MATERIALS PROVIDED -

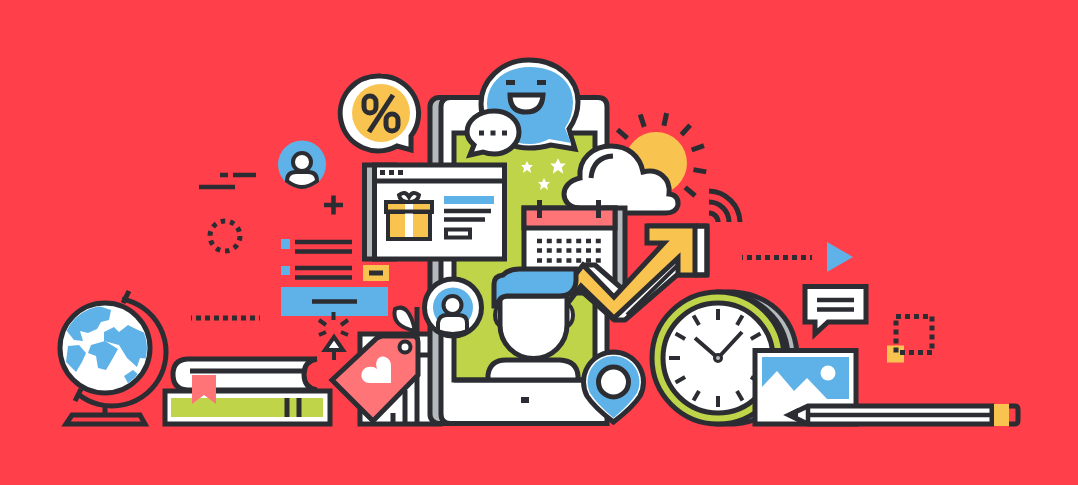
<!DOCTYPE html>
<html lang="en">
<head>
<meta charset="utf-8">
<title>Digital marketing illustration</title>
<style>
:root{--red:#ff3f4a;--ink:#2b2d33;--blue:#5fb2e7;--green:#c0d44a;--yellow:#f9c350;--coral:#ff7477;--grey:#b4b9bc;--white:#fff}
html,body{margin:0;overflow:hidden;background:var(--red)}
svg{display:block;width:1078px;height:485px}
.line{fill:none;stroke:var(--ink);stroke-width:5}
.edge{stroke:var(--ink);stroke-width:5}
.thin{stroke-width:4}
.dots{stroke-dasharray:5 4}
.white{fill:var(--white)}.blue{fill:var(--blue)}.green{fill:var(--green)}.yellow{fill:var(--yellow)}
.coral{fill:var(--coral)}.grey{fill:var(--grey)}.ink{fill:var(--ink)}.red{fill:var(--red)}
</style>
</head>
<body>
<svg viewBox="0 0 1078 485" role="img" aria-label="Phone surrounded by shopping, media and learning icons">
<defs>
<path id="star" d="M0-6 2-2 6-2 3 1 4 6 0 3-4 6-3 1-6-2-2-2Z"/>
<path id="tick" d="M0-49V-38"/>
<path id="ray" d="M0-38V-51"/>
<clipPath id="globe-clip"><circle cx="105" cy="348" r="42"/></clipPath>
<clipPath id="photo-clip"><rect x="762" y="357" width="87" height="42"/></clipPath>
</defs>
<rect class="red" width="1078" height="485"/>

<g id="floating-marks">
<path class="line thin" d="M220 175H228M233 175H256M199 187H235M324 205H343M333.500 195.500V214.500" style="stroke-width:4.500"/>
<circle class="line" cx="225" cy="236" r="15" stroke-dasharray="4.500 4.920"/>
<path class="line dots" d="M191 318H260" style="stroke-dashoffset:4"/>
<path class="line dots" d="M742 257.500H812" style="stroke-dashoffset:4"/>
<path class="blue" d="M827 242 853 257 827 272Z"/>
<rect class="yellow" x="887" y="345.500" width="17" height="17"/>
<rect class="line dots" x="896" y="316.500" width="36" height="36"/>
</g>

<g id="profile-badge">
<circle class="blue" cx="302" cy="164.500" r="24"/>
<path class="white edge thin" d="M287 181Q287 172 296 172H308Q317 172 317 181Q309 187 302 187T287 181Z"/>
<circle class="white edge thin" cx="302" cy="162" r="9"/>
</g>

<g id="sign-up-list">
<path class="blue" d="M281 239H290V249H281ZM281 266H290V275H281ZM281 287H388V316H281Z"/>
<path class="line" d="M295 242H352M295 251.500H352M295 268H352M295 277.500H352M312 301.500H357" style="stroke-width:4.500"/>
<rect class="yellow" x="363" y="265" width="26" height="16"/>
<path class="line" d="M369 273H383"/>
<path class="line thin" d="M333.500 312V320M319 320 326 325M348 320 341 325M319 335 326 332M348 335 341 332M334 345V360"/>
<path class="white edge thin" d="M334 337 343 350H325Z"/>
</g>

<g id="globe">
<path class="line" d="M129 291 123 303M75 401 81 389M122 299A54 54 0 1 1 78 394M105 404V415" style="stroke-width:5"/>
<path class="red edge" d="M72 415H140L145 424H66Z"/>
<circle class="white edge" cx="105" cy="348" r="45"/>
<g class="blue" clip-path="url(#globe-clip)">
<path d="M66 330Q74 308 96 305L111 310 109 320 101 322 97 329 88 333 80 331 83 341 74 340Z"/>
<path d="M68 346 79 345 86 353 82 362 76 372 66 362Z"/>
<path d="M104 332 114 327 119 332 128 325 138 330 150 335V359L140 358 137 367 127 358 119 345 104 341Z"/>
<path d="M91 345 105 341 118 349 113 358 106 370 98 368 96 356 88 353Z"/>
<path d="M124 376 133 370 139 375 129 385Z"/>
</g>
</g>

<g id="books">
<path class="white edge" d="M317 359H187Q173 360 173 374.500T187 390H317"/>
<path class="red edge" d="M317 359Q304 361 304 374.500T317 390"/>
<path class="line" d="M190 371H304"/>
<rect class="white edge" x="165" y="391" width="165" height="33"/>
<rect class="green" x="171" y="398" width="152" height="19"/>
<path class="line" d="M287 398V417M299 398V417"/>
<path class="coral" d="M192 375H216V404L204 395 192 404Z"/>
</g>

<g id="gift-box">
<rect class="white edge" x="360" y="334" width="80" height="90"/>
<path class="line" d="M417 307V424M405 390V424M393 413V424M420 355H433"/>
<path class="white edge thin" d="M415 331Q391 326 395 309Q409 302 415 331Z"/>
</g>

<g id="sun">
<circle class="yellow" cx="656" cy="163" r="31"/>
<g class="line" transform="translate(656 163)">
<use href="#ray" transform="rotate(-49)"/><use href="#ray" transform="rotate(-18)"/><use href="#ray" transform="rotate(12)"/><use href="#ray" transform="rotate(42)"/><use href="#ray" transform="rotate(70)"/><use href="#ray" transform="rotate(100)"/><use href="#ray" transform="rotate(130)"/>
</g>
</g>

<g id="phone">
<rect class="grey edge" x="430" y="97.500" width="40" height="326" rx="9"/>
<path class="white edge" d="M450 97.500H598Q607 97.500 607 107V423.500H450Q441 423 441 414V107Q441 98 450 97.500Z"/>
<rect class="green edge" x="454" y="133" width="141" height="247"/>
<rect class="ink" x="521" y="397" width="8" height="6"/>
<g class="white">
<use href="#star" transform="translate(527 167)"/><use href="#star" transform="translate(558 166) scale(1.300)"/><use href="#star" transform="translate(544 184)"/>
</g>
</g>

<g id="cloud">
<path class="white edge" d="M578 208C560 206 558 183 580 178C578 158 594 146 611 146C628 146 640 156 643 172C658 168 671 178 669 194Q679 195 678 205Q676 213 666 213H586Q581 212 578 208Z"/>
<path class="line" d="M591 178Q593 157 613 156"/>
</g>

<g id="calendar">
<path class="grey edge" d="M605 208H625V290H605Z"/>
<rect class="white edge" x="524" y="208" width="91" height="85"/>
<path class="coral edge" d="M524 208H615V228H524Z"/>
<path class="line" d="M539.500 200V218M598.500 200V218"/>
<path class="line" d="M537 241H602M537 250.500H602M537 260.500H602" stroke-dasharray="5 4.800" style="stroke-width:4.500"/>
</g>

<g id="chat">
<path class="white" d="M529 60C558 60 578 79 578 102Q578 116 569 129L575 149 551 145Q541 148 529 148C501 148 481 127 481 104S501 60 529 60Z" stroke="var(--ink)" stroke-width="5"/>
<path class="blue" d="M530 67C556 67 573 82 573 102Q573 117 565 128L571 143 549 139Q540 144 530 144C503 144 487 125 487 104S504 67 530 67Z"/>
<path class="line" d="M506 82.500H515M537 82.500H546"/>
<path class="white edge" d="M510 95H543Q542 112 526 112T510 95Z"/>
<path class="white edge" d="M494 111C509 111 519 121 519 132S509 154 494 154Q488 154 483 152L470 155 474 145Q467 139 467 132C467 121 478 111 494 111Z"/>
<path class="line" d="M479 133H508" stroke-dasharray="5 6.500"/>
</g>

<g id="discount-bubble">
<path class="white edge" d="M381 76A38 37.500 0 0 1 411 136L411 150 397 146A38 37.500 0 1 1 381 76Z"/>
<circle class="yellow" cx="381" cy="113" r="29"/>
<g class="line"><path d="M393 95 369 132"/><rect x="364" y="96" width="12" height="17" rx="6"/><rect x="386" y="114" width="12" height="17" rx="6"/></g>
</g>

<g id="offer-window">
<rect class="grey edge" x="364.500" y="165" width="30" height="94"/>
<rect class="white edge" x="374.500" y="165" width="130" height="94"/>
<path class="line" d="M374 181H505"/>
<path class="line" d="M380 172.500H404" stroke-dasharray="5 4"/>
<rect class="yellow edge thin" x="388" y="208" width="42" height="31"/>
<rect class="yellow edge thin" x="386" y="202" width="46" height="10"/>
<path class="white" d="M405 204H413V237H405Z"/>
<path class="line" d="M386 211.500H432" style="stroke-width:4"/>
<path class="white edge thin" d="M409 202Q400 202 399 195Q405 190 409 197Q413 190 419 195Q418 202 409 202Z"/>
<rect class="blue" x="444" y="196" width="50" height="8"/>
<path class="line" d="M444 211H491M444 219.500H485" style="stroke-width:4.500"/>
<rect class="white edge thin" x="446" y="229.500" width="24" height="8"/>
</g>

<g id="growth-arrow">
<path class="white edge" stroke-linejoin="bevel" d="M583 265H595L627 293 665 246 647 226H707V275H677L625 320H614L580 290Z"/>
<path class="line thin" d="M627 315 681 262"/>
<path class="yellow edge" d="M564 289 583 265 614 297 664 243H647V226H695V275H678V258L614 318 581 286 568 303Z"/>
<path class="line" d="M695 226H707V275H695"/>
</g>

<g id="person">
<path class="white edge" d="M488 380V375Q490 360 506 360H560Q577 361 578 376V380"/>
<path class="white edge thin" d="M502 303Q495 306 495 315T502 327M566 303Q573 306 573 315T566 327"/>
<path class="white edge" d="M500 296H567V325A33.500 33.500 0 0 1 500 325Z"/>
<path class="blue edge" d="M494 306V284Q494 276 503 275Q509 269 519 269H576V281Q575 296 559 296H507Q498 297 498 306Z"/>
<path class="line" d="M454 380H595"/>
</g>

<g id="member-badge">
<circle class="white edge" cx="453" cy="307.500" r="28.500"/>
<circle class="blue" cx="453" cy="307.500" r="20"/>
<path class="white edge thin" d="M438 331V323Q439 315 447 315H459Q467 315 467 323V331Q453 337 438 331Z"/>
<circle class="white edge thin" cx="452.500" cy="305" r="9"/>
</g>

<g id="price-tag">
<path class="coral edge" d="M382 336H413Q418 336 418 342V375L373 421 332 380 377 338Z"/>
<circle class="white edge thin" cx="405" cy="347" r="5.500"/>
<path class="white" d="M391 383H370C359 383 359 369 368 367Q374 366 377 369C374 360 380 355 385 357Q391 359 391 366Z"/>
</g>

<g id="signal" class="line">
<path d="M709 191A32 32 0 0 1 740 222M709 202A20 20 0 0 1 729 222M709 213A9 9 0 0 1 718 222"/>
</g>

<g id="location-pin">
<path class="white edge" d="M613.500 352A30 30 0 0 1 640 396Q633 407 613.500 422Q594 407 587 396A30 30 0 0 1 613.500 352Z"/>
<path class="blue" d="M613.500 356A26 26 0 0 1 637 393Q630 404 613.500 418Q597 404 590 393A26 26 0 0 1 613.500 356Z"/>
<circle class="white edge" cx="613.500" cy="382" r="15"/>
</g>

<g id="clock">
<path class="grey edge" d="M718 292H734C773 295 797 322 797 358S773 421 734 424H718Z"/>
<path class="line" d="M727 292C766 299 788 326 788 358"/>
<circle class="green edge" cx="718" cy="358" r="66"/>
<circle class="white edge" cx="718" cy="358" r="55"/>
<g class="line thin" transform="translate(718 358)">
<use href="#tick"/><use href="#tick" transform="rotate(30)"/><use href="#tick" transform="rotate(60)"/><use href="#tick" transform="rotate(90)"/><use href="#tick" transform="rotate(120)"/><use href="#tick" transform="rotate(150)"/><use href="#tick" transform="rotate(180)"/><use href="#tick" transform="rotate(210)"/><use href="#tick" transform="rotate(240)"/><use href="#tick" transform="rotate(270)"/><use href="#tick" transform="rotate(300)"/><use href="#tick" transform="rotate(330)"/>
</g>
<path class="line thin" d="M718 358 695 338M718 358 742 332"/>
<circle class="grey edge" cx="718" cy="358" r="3.500" style="stroke-width:3"/>
</g>

<g id="picture-card">
<rect class="white edge" x="755" y="350.500" width="101" height="73.500"/>
<rect class="blue" x="762" y="357" width="87" height="42"/>
<g class="white" clip-path="url(#photo-clip)">
<path d="M760 389 777 371 794 391 807 378 828 400H760Z"/>
<circle cx="828" cy="373" r="7.500"/>
</g>
</g>

<g id="pencil">
<path class="white edge" d="M789 415 808 406H992V424H808Z"/>
<path class="ink" d="M785 415 798 408V422Z"/>
<path class="line" d="M808 406V424M808 415H992" style="stroke-width:4.500"/>
<path class="yellow" d="M994 404H1009V426H994Z"/>
<path class="line" d="M1009 406H1015Q1018 406 1018 410V420Q1018 424 1015 424H1009"/>
</g>

<g id="comment-bubble">
<path class="white edge" d="M805 286.500H866V322H828L815 334V322H805Z"/>
<path class="line" d="M817 300H854M817 309.500H854" style="stroke-width:4.500"/>
</g>
</svg>
</body>
</html>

PROBLEM REQUIREMENTS -
If a line in the entries contains the word "html", copy that line out.

ANSWER FOR THE TASK -
<!DOCTYPE html>
<html lang="en">
html,body{margin:0;overflow:hidden;background:var(--red)}
</html>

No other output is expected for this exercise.